WHAT IS REQUIRED —
Read through the listing, and wherever a line holds the word "fall", return it.

.....

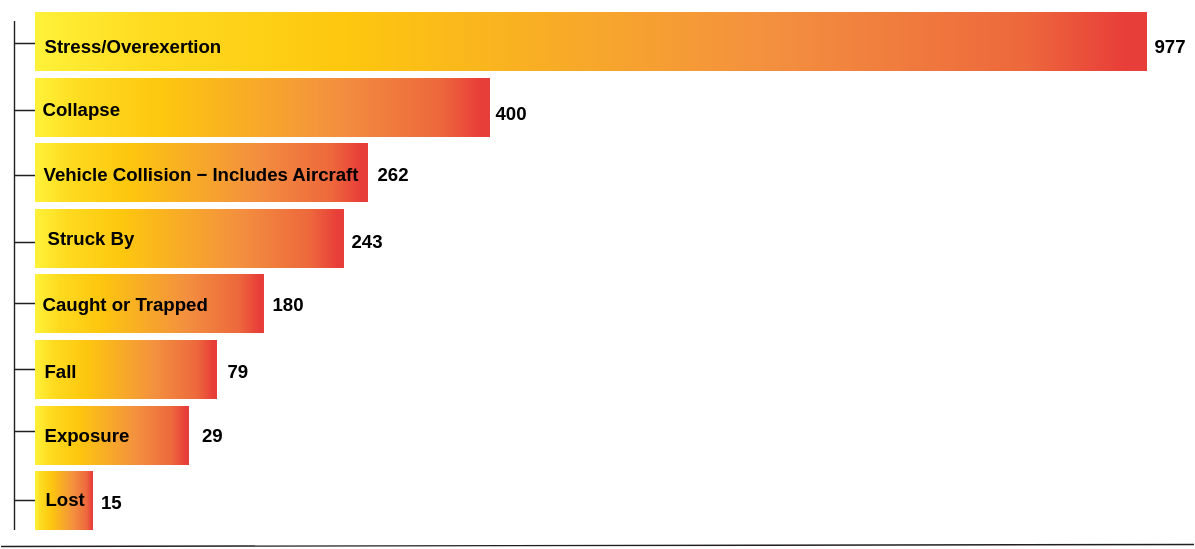
<!DOCTYPE html>
<html lang="en">
<head>
<meta charset="utf-8">
<title>Cause of injury bar chart</title>
<style>
:root {
  --paper: #fff;
  --ink: #000;
  --axis: #231f20;
  --heat: linear-gradient(90deg, #fff239 0%, #fedb20 10%, #fdc70e 28%, #f3903f 66%, #ed683c 89%, #e83e39 98%);
}
* { box-sizing: border-box; margin: 0; padding: 0; }
html, body { width: 1195px; height: 549px; overflow: hidden; background: var(--paper); }
.chart {
  position: relative;
  width: 1195px;
  height: 549px;
  padding: 12px 0 0 34.5px;
  color: var(--ink);
  font: bold 18.6px/20px "Liberation Sans", Arial, sans-serif;
  white-space: nowrap;
}
.axes { position: absolute; left: 0; top: 0; }
.bars { position: relative; display: grid; grid-auto-rows: 59px; gap: 6.6px; list-style: none; }
.row { display: flex; }
.bar {
  flex: none;
  width: var(--length);
  padding: var(--label-top) 0 0 var(--label-left);
  background: var(--heat);
}
.value { padding: var(--value-top) 0 0 var(--value-left); }
.stress { --length: 1112px; --label-top: 25px; --label-left: 10px; --value-top: 25px; --value-left: 8px; }
.collapse { --length: 455px; --label-top: 22px; --label-left: 8px; --value-top: 26px; --value-left: 6px; }
.vehicle { --length: 333px; --label-top: 22px; --label-left: 9px; --value-top: 22px; --value-left: 10px; }
.struck { --length: 309px; --label-top: 20px; --label-left: 13px; --value-top: 23px; --value-left: 8px; }
.caught { --length: 229px; --label-top: 21px; --label-left: 8px; --value-top: 21px; --value-left: 9px; }
.fall { --length: 182px; --label-top: 22px; --label-left: 10px; --value-top: 22px; --value-left: 11px; }
.exposure { --length: 154.5px; --label-top: 20px; --label-left: 10px; --value-top: 20px; --value-left: 13px; }
.lost { --length: 58.5px; --label-top: 19px; --label-left: 11px; --value-top: 22px; --value-left: 8px; }
</style>
</head>
<body>
<main class="chart">
  <svg class="axes" width="1195" height="549" viewBox="0 0 1195 549" fill="none" stroke="var(--axis)" stroke-width="1.4" aria-hidden="true">
    <path d="M14.5 21V530"/>
    <path d="M15 43.5H36M15 110.5H36M15 175.5H36M15 242.5H36M15 303.5H36M15 369.5H36M15 431.5H36M15 500.5H36"/>
    <line x1="1" y1="546.5" x2="1194" y2="544.5"/>
  </svg>
  <ul class="bars">
    <li class="row stress"><span class="bar">Stress/Overexertion</span><span class="value">977</span></li>
    <li class="row collapse"><span class="bar">Collapse</span><span class="value">400</span></li>
    <li class="row vehicle"><span class="bar">Vehicle Collision − Includes Aircraft</span><span class="value">262</span></li>
    <li class="row struck"><span class="bar">Struck By</span><span class="value">243</span></li>
    <li class="row caught"><span class="bar">Caught or Trapped</span><span class="value">180</span></li>
    <li class="row fall"><span class="bar">Fall</span><span class="value">79</span></li>
    <li class="row exposure"><span class="bar">Exposure</span><span class="value">29</span></li>
    <li class="row lost"><span class="bar">Lost</span><span class="value">15</span></li>
  </ul>
</main>
</body>
</html>
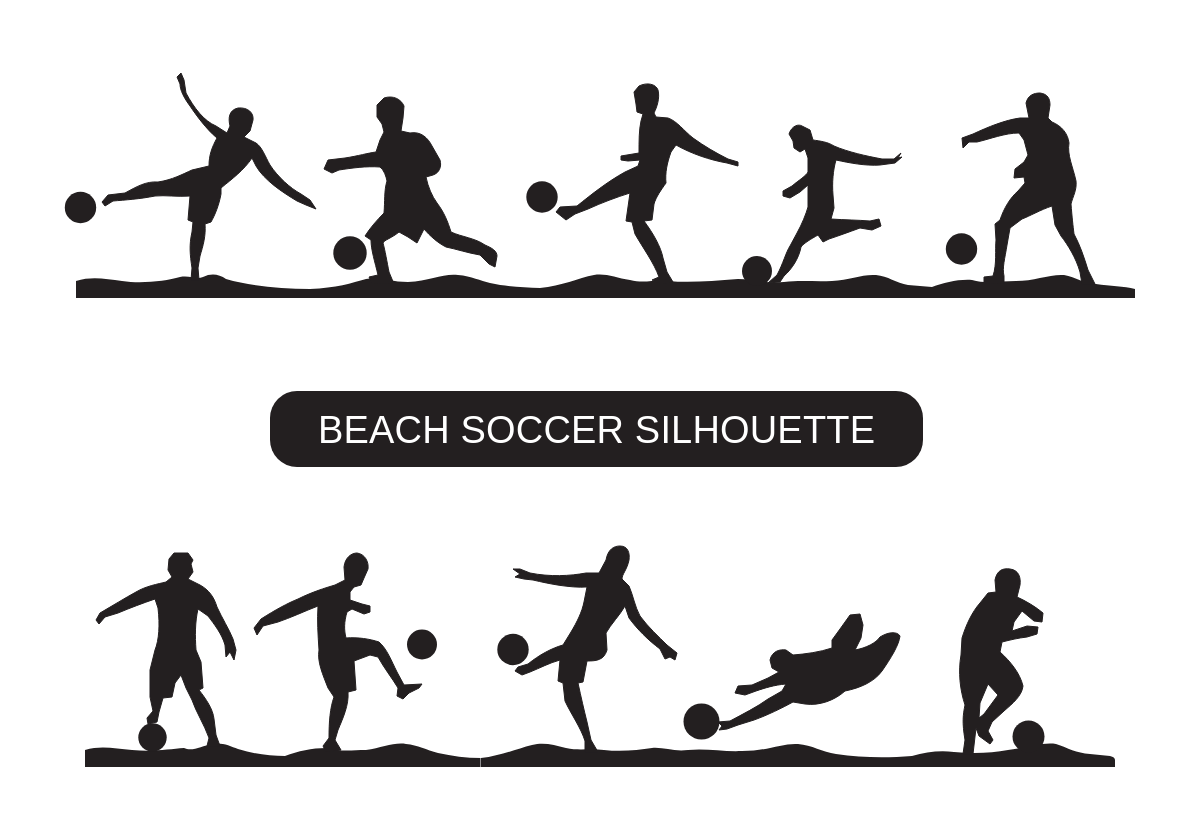
<!DOCTYPE html>
<html lang="en">
<head>
<meta charset="utf-8">
<title>Beach Soccer Silhouette</title>
<style>
:root { --ink: #231f20; --paper: #ffffff; }
html, body { margin: 0; background: var(--paper); }
body { width: 1200px; height: 840px; overflow: hidden; position: relative; }
.artwork { display: block; position: absolute; inset: 0; }
.players, .balls, .sand, .banner rect { fill: var(--ink); }
.players { stroke: var(--ink); stroke-width: 1; stroke-linejoin: round; }
.banner text { fill: var(--paper); font: 38px "Liberation Sans", Arial, sans-serif; }
</style>
</head>
<body>
<svg class="artwork" width="1200" height="840" viewBox="0 0 1200 840" role="img" aria-label="Ten beach soccer player silhouettes in two rows">

  <g id="top-row">
    <path class="sand" d="M76 281C92 276 106 279 122 281C142 284 166 281 180 277C190 275 196 280 203 277C211 273 219 274 226 279C250 286 280 289 310 289C336 288 352 283 366 279C382 277 390 282 408 282C430 281 444 273 458 275C472 276 480 281 490 283C508 287 524 287 540 288C562 286 578 278 594 275C606 273 616 278 630 280C645 284 654 279 668 281C690 283 712 281 738 279C752 279 766 284 784 282C802 280 815 282 832 281C850 280 862 274 876 275C888 276 896 283 908 285L932 287C944 283 958 279 972 280C986 284 1000 281 1016 281C1034 281 1050 274 1064 275C1076 277 1084 284 1096 284C1110 286 1124 286 1135 289V298H76Z"/>
    <g class="players">
      <path id="side-volley" d="M177 77L181 73L184 80L186 93C194 108 204 121 216 126L227 133L230 126C228 118 229 110 238 108C248 107 254 113 253 120L250 131L244 137L256 143C262 147 265 156 270 165C278 177 290 188 301 194L310 200L316 209L306 205L297 201C282 192 264 180 256 166L252 158C244 170 232 179 221 188L221 194C219 205 215 215 211 222L205 224C206 236 203 246 200 256L198 268L199 280H191L192 268C190 255 189 245 192 232L193 222L188 220L190 196C178 197 165 195 155 196C140 199 125 200 113 201L105 206L102 202L108 195L125 193C136 187 146 181 158 182C172 180 183 174 192 170L209 166C209 155 212 147 217 138C207 130 196 115 190 106C184 98 180 90 180 84Z"/>
      <path id="runner" d="M377 105L384 98C393 95 401 99 404 106L403 118L401 131L410 133C421 131 428 138 432 146L440 160C442 167 439 173 433 175L426 177C428 187 432 196 437 203C444 212 448 222 451 232C462 237 475 238 485 245C492 248 497 251 497 256L495 267L489 264L480 255C468 253 456 249 446 247C438 243 430 236 424 229L417 243L408 237L399 232C392 238 384 240 383 243C385 250 387 262 389 272L394 284L372 283L369 277L378 275C375 262 371 250 371 240L365 236C370 228 377 220 384 213C385 202 384 190 387 181C386 176 384 170 380 167C366 166 352 168 339 170L332 173L324 169L328 160L345 158C358 156 368 153 376 152L380 140L384 132L382 124L377 117Z"/>
      <path id="front-kick" d="M634 92L639 86C647 82 656 84 658 90C660 98 657 107 654 113L656 117L668 118C677 121 684 131 693 138C704 146 716 153 728 159L738 162L738 166L727 163C710 160 692 154 676 145L671 152C667 163 665 173 666 183C661 190 656 197 654 204L652 220L644 221C653 233 661 247 663 258L667 272L673 282L661 284L652 280L659 277C654 263 643 248 635 234L632 222L626 221L630 193C617 197 601 203 588 209L575 214L566 220L556 212L560 207L577 206C592 194 607 182 625 172L638 166L640 160L628 161L621 160L621 156L633 154L639 153C639 141 639 130 641 121L643 114L637 112L636 104Z"/>
      <path id="striker" d="M789 134C792 125 799 124 802 126L810 130L813 140C820 141 828 142 834 146C848 152 866 156 882 159L894 159L901 153L898 158L902 157L895 163L880 165C865 166 850 163 836 160C833 170 832 183 833 195L834 208L831 219C845 220 858 220 870 221L879 219L881 226L872 230L860 228C849 232 838 236 829 239L823 242L818 235C811 239 804 243 801 247C799 258 792 269 784 276L780 282L768 283L777 275C783 264 786 252 790 246L797 233C802 224 806 214 808 207L808 185L800 192L790 198L783 196L783 191L792 186C799 180 806 176 808 172L808 158L805 149L800 152L794 148L793 141Z"/>
      <path id="defender" d="M1026 103C1028 95 1034 93 1040 93C1048 94 1050 99 1050 105L1048 118L1052 122C1062 126 1068 134 1069 143C1067 155 1073 167 1076 181C1077 190 1073 196 1071 204C1072 217 1073 226 1074 234C1080 245 1084 257 1088 270L1095 284L1082 284L1080 272C1076 258 1068 245 1061 236L1055 225L1052 206C1040 210 1030 216 1022 219L1010 228L1007 245C1005 258 1002 268 1004 276L1004 284L984 283L984 277L993 276C997 264 995 250 996 240L995 224L1000 220C1004 208 1010 198 1018 191L1025 183L1024 177L1014 178L1015 169L1024 162L1028 155L1024 140L1019 133C1005 133 990 139 977 142L969 142L963 148L962 138L973 134C988 127 1005 120 1020 118L1029 118Z"/>
    </g>
    <g class="balls">
      <circle cx="80.5" cy="207.5" r="15.7"/>
      <circle cx="350" cy="253" r="16.7"/>
      <circle cx="542" cy="197" r="15.7"/>
      <circle cx="757" cy="271" r="15"/>
      <circle cx="961.5" cy="249" r="15.7"/>
    </g>
  </g>

  <g class="banner">
    <rect x="270" y="391" width="653" height="76" rx="27"/>
    <text x="318" y="443" textLength="557" lengthAdjust="spacing">BEACH SOCCER SILHOUETTE</text>
  </g>

  <g id="bottom-row">
    <path class="sand" d="M85 750C102 745 116 749 132 750C154 752 170 749 184 748C192 752 202 746 212 744C222 742 230 746 238 749C254 754 270 756 285 756C298 751 312 748 326 748C342 752 352 750 366 750C382 748 394 742 406 744C418 745 426 750 438 753C452 756 466 758 481 758C500 756 516 749 532 745C544 742 554 745 566 748C580 751 590 748 604 750C622 752 638 750 652 748C664 747 674 752 688 750C706 748 724 752 742 751C768 751 782 743 798 744C812 745 822 752 836 754C862 758 888 758 912 756C926 752 940 750 954 752C974 754 992 753 1008 750C1026 748 1042 742 1056 744C1068 748 1076 753 1090 754L1110 756Q1115 757 1115 760V767H85Z"/>
    <path d="M480.5 758V767" stroke="var(--paper)" stroke-width="0.5"/>
    <g class="players">
      <path id="ball-stop" d="M169 559L174 553L188 553L193 560L191 564L193 572L188 579L200 585C209 590 214 597 217 607C222 618 229 629 233 639L236 650L234 660L230 652L226 657L225 645C222 634 214 624 208 616L198 609C195 622 195 636 196 650L201 662L203 688L199 690C206 699 213 709 214 719L216 735L220 746L207 746L209 738C204 724 196 712 192 700L186 688L181 675L175 683L172 697L163 698L159 712L157 722L148 724L147 718L153 711L150 697L150 670L155 650C159 640 160 625 158 608L155 599C143 603 130 608 118 613L105 617L99 624L96 620L100 613C112 606 125 598 136 592C146 586 158 584 166 582L172 577L168 570Z"/>
      <path id="juggler" d="M344 567C345 557 352 553 357 553C365 554 369 562 368 569L364 578L361 585L354 587L350 592L350 600L362 604L370 606L370 612L364 614L352 609L347 612C344 622 344 630 346 638C358 637 370 639 379 642C387 649 391 660 397 672L404 685L422 684L419 688L409 693L403 699L397 696L398 688C392 678 384 668 378 657L370 655L354 661L356 690L348 692C349 705 343 718 338 730L335 740L341 750L326 752L323 746L329 738C329 722 330 708 334 697L328 688C323 675 317 662 319 650C318 635 317 620 318 606C305 611 290 618 278 622L263 626L257 635L254 628L261 619C275 610 288 603 298 599C312 592 325 588 335 585L345 580Z"/>
      <path id="volley" d="M606 560C608 549 614 546 620 546C628 546 630 553 629 560C627 570 622 574 622 579L629 586C633 595 635 607 640 616C648 627 659 637 667 645L677 653L675 660L670 657L665 659L660 649C648 640 637 629 629 618L625 606C620 615 611 624 606 633L607 650C604 660 597 661 587 661L583 682L578 683C581 697 584 710 587 722L591 740L598 752L585 752L585 741C581 728 571 714 565 701L563 683L558 681L560 660C549 663 540 668 530 672L522 675L515 671L518 667L528 664C539 655 552 648 563 645L571 632C577 622 582 612 584 602L587 587C570 588 550 584 533 580L524 579L515 577L520 574L513 569L520 569L530 573C550 577 570 576 586 573L599 573Z"/>
      <path id="diving-keeper" d="M770 660C772 651 780 649 786 650L793 655C806 654 820 652 832 648L832 640L840 629L850 615L860 614L863 625L861 638L855 650C866 648 876 643 880 637C888 632 897 631 900 636C899 645 891 658 882 671C874 682 860 688 845 691C835 700 820 706 805 704L793 702C782 708 768 715 754 720L738 725L727 729L719 730L722 726L718 722L730 721C743 714 757 707 768 699L782 691L786 684C774 685 765 688 756 691L745 695L735 693L738 686L752 685L768 678L779 672L772 668Z"/>
      <path id="dribbler" fill-rule="evenodd" d="M995 580C997 570 1003 568 1010 569C1019 570 1021 578 1020 585L1017 597C1026 601 1036 607 1043 613L1042 622L1034 621L1022 611L1014 622L1012 631L1027 626L1038 627L1037 634L1027 637C1018 638 1010 640 1002 642L1000 652C1010 661 1020 673 1023 686C1022 696 1012 704 1004 711L992 722L988 731L993 740L990 744L979 736L976 728L973 754L963 754L965 740C962 722 963 715 965 705C960 690 958 672 961 655L962 638C966 625 972 612 980 603L988 593L996 592ZM988 684L980 703L979 718L984 714L998 695Z"/>
    </g>
    <g class="balls">
      <circle cx="152.5" cy="737.5" r="14.2"/>
      <circle cx="422" cy="644.5" r="15"/>
      <circle cx="513" cy="649.5" r="15.7"/>
      <circle cx="701.5" cy="721.5" r="18"/>
      <circle cx="1028.5" cy="736.5" r="16"/>
    </g>
  </g>
</svg>
</body>
</html>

.....

RESPONSE FOR THIS EXERCISE —
.fall { --length: 182px; --label-top: 22px; --label-left: 10px; --value-top: 22px; --value-left: 11px; }
    <li class="row fall"><span class="bar">Fall</span><span class="value">79</span></li>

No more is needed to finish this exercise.